Sunday, January 29, 2012

JavaScript Pointer Lock (Mouse Lock) in Chrome Developer Preview

Mouse Lock is the canonical term for when a game (or other application) removes the mouse cursor from view and interprets mouse motion for something else, e.g. looking around in a 3D world. To date this has not been possible for web applications without a plugin, which makes many game genres and other applications just terrible to use. (e.g. forcing users to drag the mouse button to pan the view, while a native application would use the mouse button for something else, e.g. interacting with the world.).

Good news: I've been working on a w3c specification to address this. The feature is available for developers to experiment with now in Chrome (details below). And, a FireFox implementation is on it's way too, thanks primarily to David Humphrey using it as a class project.

Today the first Chrome Canary build is available to try the feature out:

  • Get a build.
    • Chrome Canary builds auto-update daily and install without interfering with your normal installation of Chrome, they're the way to go since they're so easy. Unless your on Linux, where you need to just get a recent Linux Build.
  • Enable pointer lock.
    • Navigate to about:flags, find Enable Pointer Lock, and restart (there's a button below).
  • Try a demo.
    • is a nice one from Brandon Jones and what you see in the screenshot above. It's a quake 3 BSP viewer.
    • Others are sure to show up soon, minutes after landing the keystone WebKit patch I received a few IMs and emails from excited developers. 
  • Go Fullscreen. (more on that later)
    • In Brandon's demo find the fullscreen button in the bottom right corner. (It has to be JavaScript initiated fullscreen, not chrome's "presentation mode".)
  • Allow the site to disable your mouse cursor.
    • This setting is remembered for each site, and can be forgotten in Chrome's preferences / content settings.
  • Read some doc
There's a lot that will be changing with this. First, I have several issues still to deal with in the WebKit implementation, a security review will certainly find more, and oh yeah we're going to overhaul the spec to be as identical as possible to the Fullscreen spec.

Some have asked if pointer lock will be forever restricted to fullscreen mode. No, in fact by the time the JavaScript bindings ship without developer flags I'm hoping to have removed the restriction, and if not then soon after. The only real requirement is that the user not suffer from a poorly behaving website. At the moment that means if a site spams lock requests that we require a user-gesture (e.g. clicking on the web page content, or pressing a key). Fullscreen currently requires the same, so we hide in it's shadow, but I'll implement the check even in windowed mode.

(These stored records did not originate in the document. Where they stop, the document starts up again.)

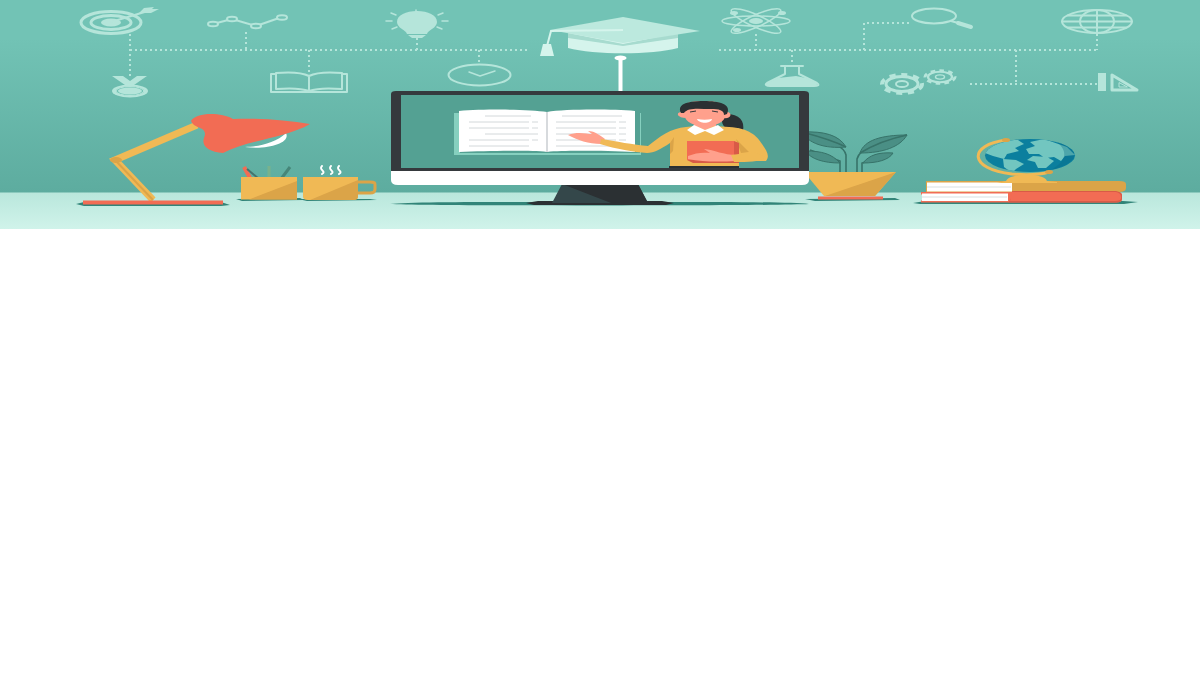
<!DOCTYPE html>
<html lang="en">
<head>
<meta charset="utf-8">
<title>Online learning banner</title>
<style>
:root{--wall-top:#72c3b5;--wall-low:#5dac9f;--desk:#cdf1e8;--mint:#b5e5da;--teal:#54a193;--yellow:#f0b955;--gold:#dba448;--coral:#f26c54;--coral-dark:#d95a47;--ink:#35393d;--ink-dark:#2b3033;--stand:#34474a;--skin:#ffa08c;--leaf:#4a8f85;--leaf-dark:#377369;--shadow:#318478;--sea:#0b7f9e;--land:#72c6c0;--white:#fff}
*{box-sizing:border-box}
html,body{margin:0;width:1200px;height:680px;overflow:hidden;background:var(--white);font-family:Inter,sans-serif}
.banner{width:1200px;height:229px;overflow:hidden}
.banner svg{display:block}
.wall-top{stop-color:var(--wall-top)}
.wall-low{stop-color:var(--wall-low)}
.icons{fill:none;stroke:var(--mint);stroke-width:2;stroke-linejoin:round;stroke-linecap:round}
.icons .solid{fill:var(--mint);stroke:none}
.icons .cut{fill:var(--wall-top)}
.dots{fill:none;stroke:var(--mint);stroke-width:2;stroke-dasharray:2 3}
.yellow{fill:var(--yellow)}.gold{fill:var(--gold)}.coral{fill:var(--coral)}.coral-dark{fill:var(--coral-dark)}
.white{fill:var(--white)}.ink{fill:var(--ink)}.shadow{fill:var(--shadow)}.skin{fill:var(--skin)}
.leaf{fill:var(--leaf);stroke:var(--leaf-dark);stroke-width:1}
.stem{fill:none;stroke:var(--leaf-dark);stroke-width:1.6}
.text-lines{stroke:#d3d8da;stroke-width:1}
</style>
</head>
<body>
<main class="banner">
<svg width="1200" height="229" viewBox="0 0 1200 229" role="img" aria-label="A teacher on a computer screen on a desk, surrounded by education icons">
<defs>
<linearGradient id="wall" x1="0" y1="0" x2="0" y2="1"><stop class="wall-top" offset="0"/><stop class="wall-top" offset=".2"/><stop class="wall-low" offset="1"/></linearGradient>
<linearGradient id="desk" x1="0" y1="0" x2="0" y2="1"><stop offset="0" stop-color="#b9e7dc"/><stop offset="1" stop-color="#d0f3ea"/></linearGradient>
<clipPath id="screen-area"><rect x="401" y="95" width="398" height="73"/></clipPath>
<clipPath id="globe-area"><ellipse cx="1030" cy="155.500" rx="45" ry="16.500"/></clipPath>
<g id="gear"><ellipse rx="16" ry="7.500" stroke-width="3"/><ellipse rx="6" ry="3"/><ellipse rx="20" ry="9" stroke-width="4" stroke-dasharray="6 5.600" stroke-linecap="butt"/></g>
</defs>

<rect width="1200" height="193" fill="url(#wall)"/>
<rect y="192.500" width="1200" height="36.500" fill="url(#desk)"/>

<g class="dots">
<path d="M130 50H527M130 34V76M246 32V50M309 50V72M417 38V50M479 50V64"/>
<path d="M719 50H1098M756 34V50M792 50V65M864 50V23H912M1016 50V84M1097 34V50M970 84H1098"/>
</g>

<g class="icons">
<g id="target"><ellipse cx="111" cy="22.500" rx="30" ry="11" stroke-width="3"/><ellipse cx="111" cy="22.500" rx="20" ry="7" stroke-width="3"/><ellipse class="solid" cx="111" cy="22.500" rx="10" ry="4"/><path d="M111 22L148 11"/><path class="solid" d="M139 13l5-5 10-1-2 2 7 0-8 4z"/></g>
<g id="line-chart"><path d="M213 24L232 19 256 26 282 17"/><g class="cut"><ellipse cx="213" cy="24" rx="5" ry="2.300"/><ellipse cx="232" cy="19" rx="5" ry="2.300"/><ellipse cx="256" cy="26" rx="5" ry="2.300"/><ellipse cx="282" cy="17.500" rx="5" ry="2.300"/></g></g>
<g id="light-bulb"><path class="solid" d="M397 22c0-7 9-11 20-11s20 4 20 11c0 6-9 8-10 12h-20c-1-4-10-6-10-12z"/><path class="solid" d="M408 35h18l-4 3h-10z"/><path d="M416 10v3M391 13l5 2M443 13l-5 2M386 21h6M442 21h6M392 29l5-2M442 29l-5-2" stroke-width="1.500"/></g>
<g id="medal"><path class="solid" d="M112 76h11l7 5 7-5h10l-13 9h-9z"/><ellipse class="solid" cx="130" cy="91" rx="18" ry="6.500"/><ellipse class="cut" cx="130" cy="91" rx="14" ry="4.500" stroke-width="1"/><ellipse class="solid" cx="130" cy="91" rx="12" ry="3.500"/></g>
<g id="open-book"><path d="M275 74h-4v18h76V74h-4"/><path d="M309 76c-8-4-22-4-33-3v16c12-1 25-1 33 2 8-3 21-3 33-2V73c-11-1-25-1-33 3zV91"/></g>
<g id="clock"><ellipse cx="479.500" cy="75" rx="31" ry="10.500"/><path d="M469 72l11 4 15-5" stroke-width="1.500"/></g>
<g id="atom" stroke-width="1.500"><ellipse cx="756" cy="21" rx="34" ry="5"/><ellipse cx="756" cy="21" rx="27" ry="6" transform="rotate(24 756 21)"/><ellipse cx="756" cy="21" rx="27" ry="6" transform="rotate(-24 756 21)"/><ellipse class="solid" cx="756" cy="21" rx="7" ry="3"/><g class="solid"><ellipse cx="734" cy="13" rx="4" ry="2"/><ellipse cx="782" cy="13" rx="4" ry="2"/><ellipse cx="737" cy="30" rx="4" ry="2"/></g></g>
<g id="flask"><path d="M781 66h22M785 67v7l-18 9c-3 2 0 3 3 3h44c4 0 6-1 3-3l-18-9v-7"/><path class="solid" d="M778 78l18-2 10 2 12 6-3 2h-47l-2-2z"/></g>
<g id="magnifier"><ellipse cx="934" cy="16" rx="22" ry="7.500"/><path d="M951 21l7 2"/><path d="M958 23l13 4" stroke-width="4"/></g>
<g id="web-globe"><ellipse cx="1097" cy="21.500" rx="35" ry="11.500"/><ellipse cx="1097" cy="21.500" rx="17" ry="11.500"/><path d="M1097 10v23M1062 21.500h70M1068 15.500h58M1068 27.500h58"/></g>
<use href="#gear" x="902" y="84"/>
<use href="#gear" transform="translate(940 77) scale(.75 .7)"/>
<g id="rulers"><path class="solid" d="M1098 73h8v18h-8z"/><path d="M1112 75v15h25z" stroke-width="3"/><path d="M1119 83v4h8z" stroke-width="1"/></g>
</g>

<g id="graduation-cap">
<path d="M620.500 58V92" stroke="var(--white)" stroke-width="4"/><ellipse class="white" cx="620.500" cy="58" rx="6" ry="2.500"/>
<path fill="#d5f4ec" d="M568 33v15c26 7 84 7 110 0V33l-55-9z"/>
<path fill="#a7dbcf" d="M568 33l55 11 55-11v5l-55 8-55-8z"/>
<path fill="#bce9de" d="M623 17l77 14-77 12-73-13z"/>
<path d="M623 30l-72 1-4 15" fill="none" stroke="#d5f4ec" stroke-width="2"/>
<path fill="#d5f4ec" d="M543 44h8l3 12h-14z"/>
</g>

<g id="desk-lamp">
<path class="shadow" d="M76 204l8-2h137l9 3-9 1H84z"/>
<path d="M197 125L115 160 153 200" fill="none" stroke="var(--yellow)" stroke-width="7"/>
<path d="M115 160l38 40" fill="none" stroke="var(--gold)" stroke-width="2"/>
<ellipse class="gold" cx="116" cy="160" rx="6" ry="3"/>
<rect class="coral" x="83" y="200.500" width="140" height="4"/>
<path class="white" d="M245 147c12 0 31-4 41-14 5 10-18 17-41 14z"/>
<path class="coral" d="M191 121c5-9 30-9 42-2 26-1 53 1 77 5-24 14-62 16-87 29-14-1-22-7-19-15 2-5 1-8-4-10-5-2-8-4-9-7z"/>
</g>

<g id="pencil-box">
<path class="shadow" d="M236 199l64-1 4 2-62 1z"/>
<path d="M250 178l-6-11" stroke="var(--coral)" stroke-width="4"/><path d="M259 179l-12-10" stroke="#43736d" stroke-width="2"/><path d="M269 179v-13" stroke="#79b28c" stroke-width="3"/><path d="M281 179l9-12" stroke="#468679" stroke-width="3"/>
<rect class="yellow" x="241" y="177" width="56" height="22.500"/><path class="gold" d="M297 181v18.500h-48z"/>
</g>
<g id="coffee-mug">
<path class="shadow" d="M298 199h72l7 1-70 1z"/>
<path d="M357 182h13c5 0 5 1 5 3v4c0 3-2 4-5 4h-13" fill="none" stroke="var(--gold)" stroke-width="3"/>
<path class="yellow" d="M303 177h55v20c0 2-2 3-5 3h-45c-3 0-5-1-5-3z"/><path class="gold" d="M358 180v17c0 2-2 3-5 3h-43z"/>
<path d="M322 174c5-3-4-4 0-8M331 174c5-3-4-4 0-8M339 174c5-3-4-4 0-8" fill="none" stroke="var(--white)" stroke-width="2" stroke-linecap="round"/>
</g>

<g id="potted-plant">
<path class="shadow" d="M805 199l90-1 5 2-85 1z"/>
<path class="stem" d="M846 175v-20c-2-10-18-14-37-20M857 175v-16c3-12 24-18 50-24M840 175v-14l-30-11M862 175v-12l30-9"/>
<path class="leaf" d="M846 147c-7-12-22-16-44-15 6 11 22 17 44 15zM860 153c4-13 22-18 47-18-7 12-24 18-47 18zM840 163c-8-9-18-12-34-12 4 8 18 12 34 12zM863 163c6-8 16-11 30-10-4 7-16 10-30 10z"/>
<path class="stem" d="M846 147c-12-6-25-10-44-15M860 153c15-9 28-14 47-18" stroke-width="1"/>
<path class="yellow" d="M804 172h92l-21 24h-51z"/><path class="gold" d="M896 172l-21 24h-50z"/><rect class="coral" x="818" y="196.500" width="65" height="3"/>
</g>

<g id="computer">
<path class="shadow" d="M390 204c16-2 90-2 137-2h145c50 0 120 0 137 2-40 2-380 2-419 0z"/>
<path d="M526 203l12-2h124l12 2-8 2H534z" fill="var(--ink-dark)"/>
<path d="M562 184h76l10 19h-96z" fill="var(--stand)"/><path d="M562 184h76l10 19h-37z" fill="var(--ink-dark)"/>
<path class="ink" d="M396 91h408q5 0 5 3v78H391V94q0-3 5-3z"/>
<path class="white" d="M391 171h418v9q0 5-7 5H398q-7 0-7-5z"/>
<rect x="401" y="95" width="398" height="73" fill="var(--teal)"/>
<g clip-path="url(#screen-area)">
<g id="lesson-book">
<path fill="#86d0bf" d="M454 113h6v40h180v-40h1v42H454z"/>
<path class="white" d="M459 111c25-2 70-2 88 1 18-3 63-3 88-1v41c-28-1-70-2-88 0-18-2-60-1-88 0z"/>
<path d="M547 112v40" stroke="#d7dadd" stroke-width="2"/>
<path class="text-lines" d="M485 116h46M469 122h69M469 128h69M485 134h53M469 140h69M469 146h62M562 116h60M556 122h70M556 128h70M556 134h70M556 140h70M556 146h55" stroke-dasharray="60 3 20 2"/>
</g>
<g id="teacher">
<path fill="var(--ink-dark)" d="M723 114c16-1 22 6 20 17l-5-3-8 2c-9-3-9-10-7-16z"/>
<path class="skin" d="M694 120h22v11l-11 3-11-3z"/>
<path class="skin" d="M568 135c10-4 19-1 24-1l-4-3c7 0 13 5 17 8l-4 5c-12 0-24-4-33-9z"/>
<path class="yellow" d="M601 139c14 2 33 6 47 7 11-9 23-18 38-19l10-1 9 4 9-4 15 1c20 1 28 9 33 17 5 7 8 12 4 17h-27v5h-69v-23c-9 6-16 10-23 10-13-1-31-4-47-9z"/>
<path class="gold" d="M670 143l4-6-1 14-3 3zM736 139l13 13-8 1z"/>
<path class="white" d="M694 125l11 5 13-5 6 5-10 5-9-4-10 4-8-5z"/>
<path class="skin" d="M684 108c0-5 5-7 20-7 14 0 21 3 21 9v6c0 6-9 10-20 10s-20-4-20-10zM681 112h5v6c-8 0-11-5-5-6zM724 112h4c5 2 2 7-4 6z"/>
<path fill="var(--ink-dark)" d="M681 113c-4-8 4-12 23-12 15 0 28 3 23 13l-3 1c0-5-5-6-13-6-11 0-23-2-27 4z"/>
<path d="M690 112l6-1M712 111l6 1" stroke="var(--ink)" stroke-width="1"/>
<path d="M697 119c5 1 10 1 15 0-1 5-13 5-15 0z" class="white"/>
<path class="coral" d="M687 141h47v19h-47z"/><path class="coral-dark" d="M734 141l5 2v20h-46l-6-3h47z"/>
<path class="skin" d="M688 156c7-3 15-4 22-3l-6-4c10 1 20 6 32 6v6c-17 1-33 1-48-2z"/>
<path class="yellow" d="M731 155l24-3 11 5c-3 4-15 5-32 5z"/>
<rect x="669" y="166" width="70" height="3" fill="var(--ink-dark)"/>
</g>
</g>
</g>

<g id="books-and-globe">
<path class="shadow" d="M913 203l12-2h198l15 1-14 2H920z"/>
<g id="red-book"><path class="coral" d="M921 192h195q6 0 6 3v4q0 3.500-6 3.500H921v-2h84v-6h-84z"/><path class="white" d="M922 193.500h86v7.500h-86z"/><path d="M922 197h85" stroke="#d9dfe0"/></g>
<g id="yellow-book"><path class="gold" d="M926 181h193q7 0 7 3v4q0 4-7 4H926z"/><path class="white" d="M927 182.500h85v9h-85z"/><path d="M927 187h84" stroke="#d9dfe0"/><path class="coral-dark" d="M1012 191h104q6 1 6 4v4q0 3.500-6 3.500h-108q5-5 4-11.500z"/><path class="coral" d="M1012 192h104q5 1 5 5v1q0 3-6 3h-105z"/></g>
<g id="globe">
<path class="yellow" d="M1006 181c2-5 12-6 21-6s18 1 20 6l10 1v1h-60z"/>
<path d="M1006 140c-38 5-38 29 6 34 12 1 27 1 37-2" fill="none" stroke="var(--yellow)" stroke-width="3"/>
<ellipse cx="1030" cy="155.500" rx="45" ry="16.500" fill="var(--sea)"/>
<g clip-path="url(#globe-area)" fill="var(--land)"><path d="M989 147l14-7 15 0 6 4-9 4 4 3-12 3-3 5-11-3-8-3zM1003 159l13 1 8 4-8 5-4 4-8-6zM1030 142l14-3 23 8 8 8-10 1-4 5-7-4-9 1-6-4-10 0-3-5 9-3zM1033 156l14 1 7 4-8 7-8 0-3-6-8-2z"/></g>
<path d="M1057 142c24 8 24 20-6 28 16-9 17-19 6-28z" fill="#086984" opacity=".35"/>
<ellipse class="gold" cx="1006" cy="140" rx="4" ry="2"/><ellipse class="gold" cx="1049" cy="172" rx="4" ry="2"/>
</g>
</g>
</svg>
</main>
</body>
</html>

Chrome 19 is the earliest JavaScript pointer lock could ship without a developer flag, but it's predicated on many things coming into place. However, Native Client apps have been able to use it since Chrome 16.

Developers interested in the nitty gritty implementation details can see the chromium bug To follow along, please only star the issue (top left). If  you've made awesome demos and add this feature, drop a comment here. ;)

Happy locking.

Tuesday, January 17, 2012

Automatic Screen Window Titles in Bash and Vim

I finally configured screen to display the list of windows open with useful titles. Here are the few bits I needed

First, if you don't know what I'm talking about:
I occasionally SSH into work, and when I do I use a program called screen that can host multiple terminal shells. It can persist those shells and allow me to reconnect if I get disconnected or want to change computers I'm working on.

BTW, I always start screen with screen -RaAd -S x

  • -a   include all capabilities ...
  • -A   Adapt  the sizes of all windows ...
  • -d -R   Reattach a session and if necessary detach or even create it first.
  • -S Name of the session

The default configuration makes it hard to keep track of how many terminals you have running, and what they are doing. I made three changes that help my personal workflow:

Add a persistent display at the bottom of screen
In .screenrc I appended this line:
hardstatus alwayslastline "%{=b}%{G} Screen(s): %{b}%w %=%{kG}%C%A  %D, %M/%d/%Y "

Source: Julien Chaffraix, a coworker.

Set the current directory name as the window title from bash
In .bashrc I appended these lines:

if [ "$TERM" = "screen" ]; then
  screen_set_window_title () {
    local HPWD="$PWD"
    case $HPWD in
      $HOME) HPWD="~";;

      ## long name option:
      # $HOME/*) HPWD="~${HPWD#$HOME}";;

      ## short name option:
      *) HPWD=`basename "$HPWD"`;;

    printf '\ek%s\e\\' "$HPWD"
  PROMPT_COMMAND="screen_set_window_title; $PROMPT_COMMAND"

You can see that I'm using a short name for each directory, e.g. "chromium" instead of the full path or suffix path after my home directory, e.g. "~/projects/chromium". You can toggle the commented lines to try alternates.


Set the name of the buffer I'm editing in vim
In .vimrc I appended these lines ("To create ^[, which is escape, you need to enter CTRL+V < Esc"):

if &term == "screen"
  let &titlestring=expand("%:t")
  set t_ts=^[k
  set t_fs=^[\
  set title